◆ Exercise requirements ◆
Please filter the entries for the word "Corked" and copy every line that has it.
# # #
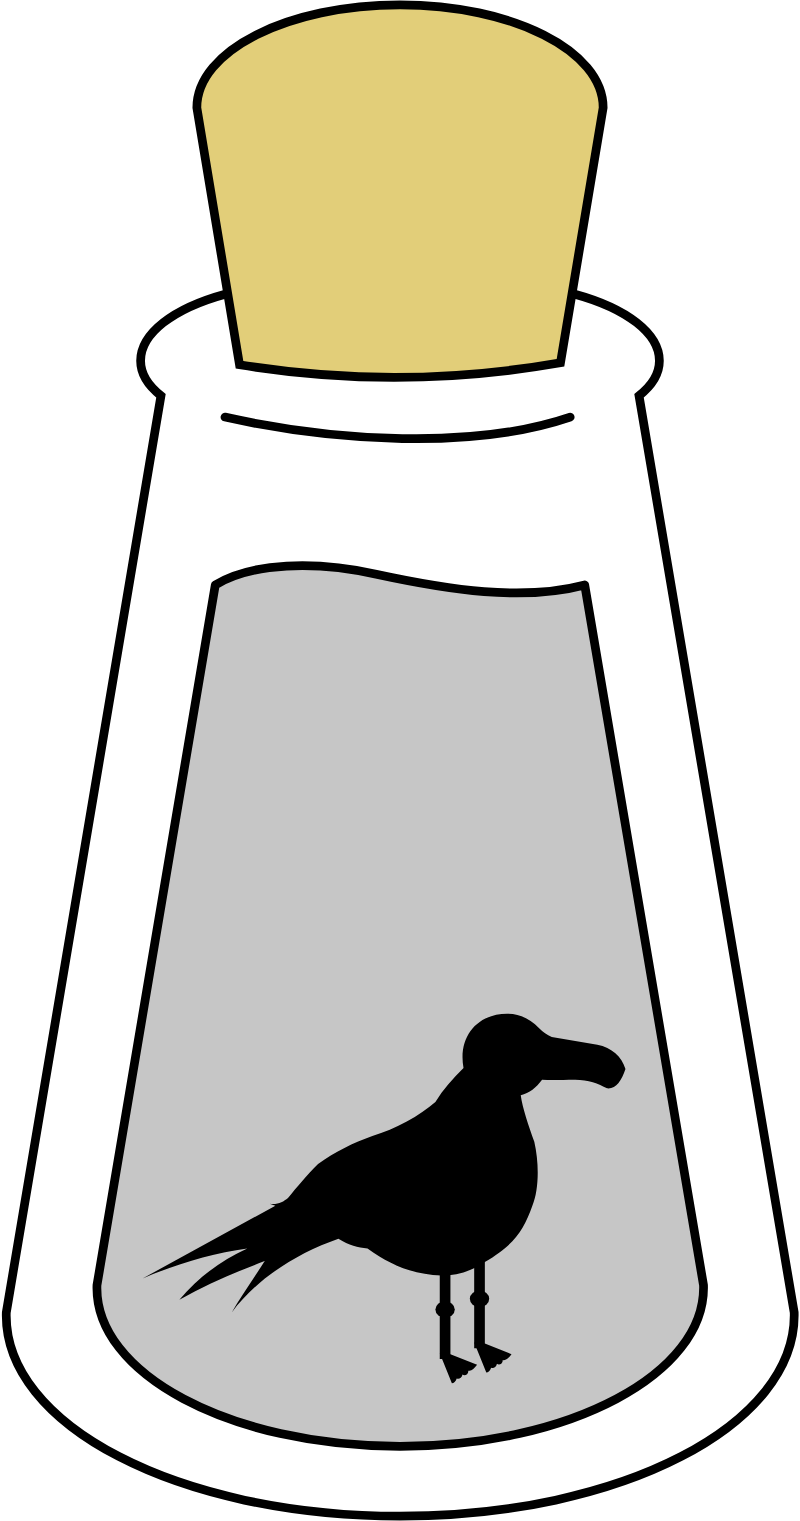
<!DOCTYPE html>
<html lang="en">
<head>
<meta charset="utf-8">
<title>Corked bottle with bird</title>
<style>
:root {
  --paper: #ffffff;
  --ink: #000000;
  --cork: #e2ce79;
  --liquid: #c6c6c6;
}
html, body { margin: 0; background: var(--paper); overflow: hidden; }
.bottle-art { display: block; width: 800px; height: 1521px; }
.outline { stroke: var(--ink); stroke-width: 9; fill: none; stroke-miterlimit: 10; }
.glass { fill: var(--paper); }
.liquid { fill: var(--liquid); stroke-linejoin: round; }
.cork { fill: var(--cork); }
.neck-line { stroke-linecap: round; }
.bird { fill: var(--ink); }
.bird-leg { stroke: var(--ink); stroke-width: 11; fill: none; }
</style>
</head>
<body>
<svg class="bottle-art" viewBox="0 0 825 1568" preserveAspectRatio="none" role="img" aria-label="Corked glass bottle of grey liquid marked with a black seabird">
  <defs>
    <g id="leg">
      <path class="bird-leg" d="M0 0V92"/>
      <ellipse cx="0" cy="41" rx="10" ry="8.5"/>
      <path d="M-5.500 86L7 117C9 117 11 115 12 112C14 113 17 112 18 108C20 110 24 108 24 104C27 105 30 102 33 98L5.500 87Z"/>
    </g>
  </defs>

  <path class="outline glass" d="M233 303C178 318 145 344 145 372C145 386 152 397 166 408L6.500 1353C3 1469 184 1563 412.500 1563C641 1563 822 1469 819 1353L659 408C673 397 680 386 680 372C680 344 647 318 592 303"/>

  <path class="outline liquid" d="M222 603C260 580 325 578 388 592C462 608 539 620 603 603L725.500 1325C728 1416 588 1491 412.500 1491C237 1491 97 1416 100 1325Z"/>

  <path class="outline neck-line" d="M232 430C345 455 488 464 588 430"/>

  <path class="outline cork" d="M203 111C203 52 297 5 412.500 5C528 5 622 52 622 111L578 374Q412 403 247 376Z"/>

  <g class="bird">
    <path d="M478 1101C472 1068 493 1045 523 1045C537 1045 547 1051 556 1060C560 1064 564 1067 569 1069L616 1077C631 1080 641 1089 645 1102C641 1114 635 1123 626 1122C617 1117 607 1113 593 1113C580 1113 570 1114 559 1113C553 1121 546 1127 537 1129C539 1143 545 1160 551 1177C556 1199 556 1226 549 1243C540 1268 531 1283 500 1301C487 1310 472 1315 455 1315C427 1314 402 1304 379 1287C369 1286 360 1284 349 1277C306 1292 265 1318 239 1353C248 1337 261 1319 273 1300C244 1311 215 1323 185 1340C205 1316 229 1299 255 1287C219 1292 182 1303 147 1318L284 1243L278 1241C287 1242 292 1239 297 1235C307 1223 316 1212 328 1200C346 1187 364 1178 384 1171C408 1164 433 1150 449 1136C457 1123 467 1112 478 1101Z"/>
    <use href="#leg" x="459" y="1309"/>
    <use href="#leg" x="494.500" y="1298"/>
  </g>
</svg>
</body>
</html>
# # #
◆ Written solution ◆
<title>Corked bottle with bird</title>
<svg class="bottle-art" viewBox="0 0 825 1568" preserveAspectRatio="none" role="img" aria-label="Corked glass bottle of grey liquid marked with a black seabird">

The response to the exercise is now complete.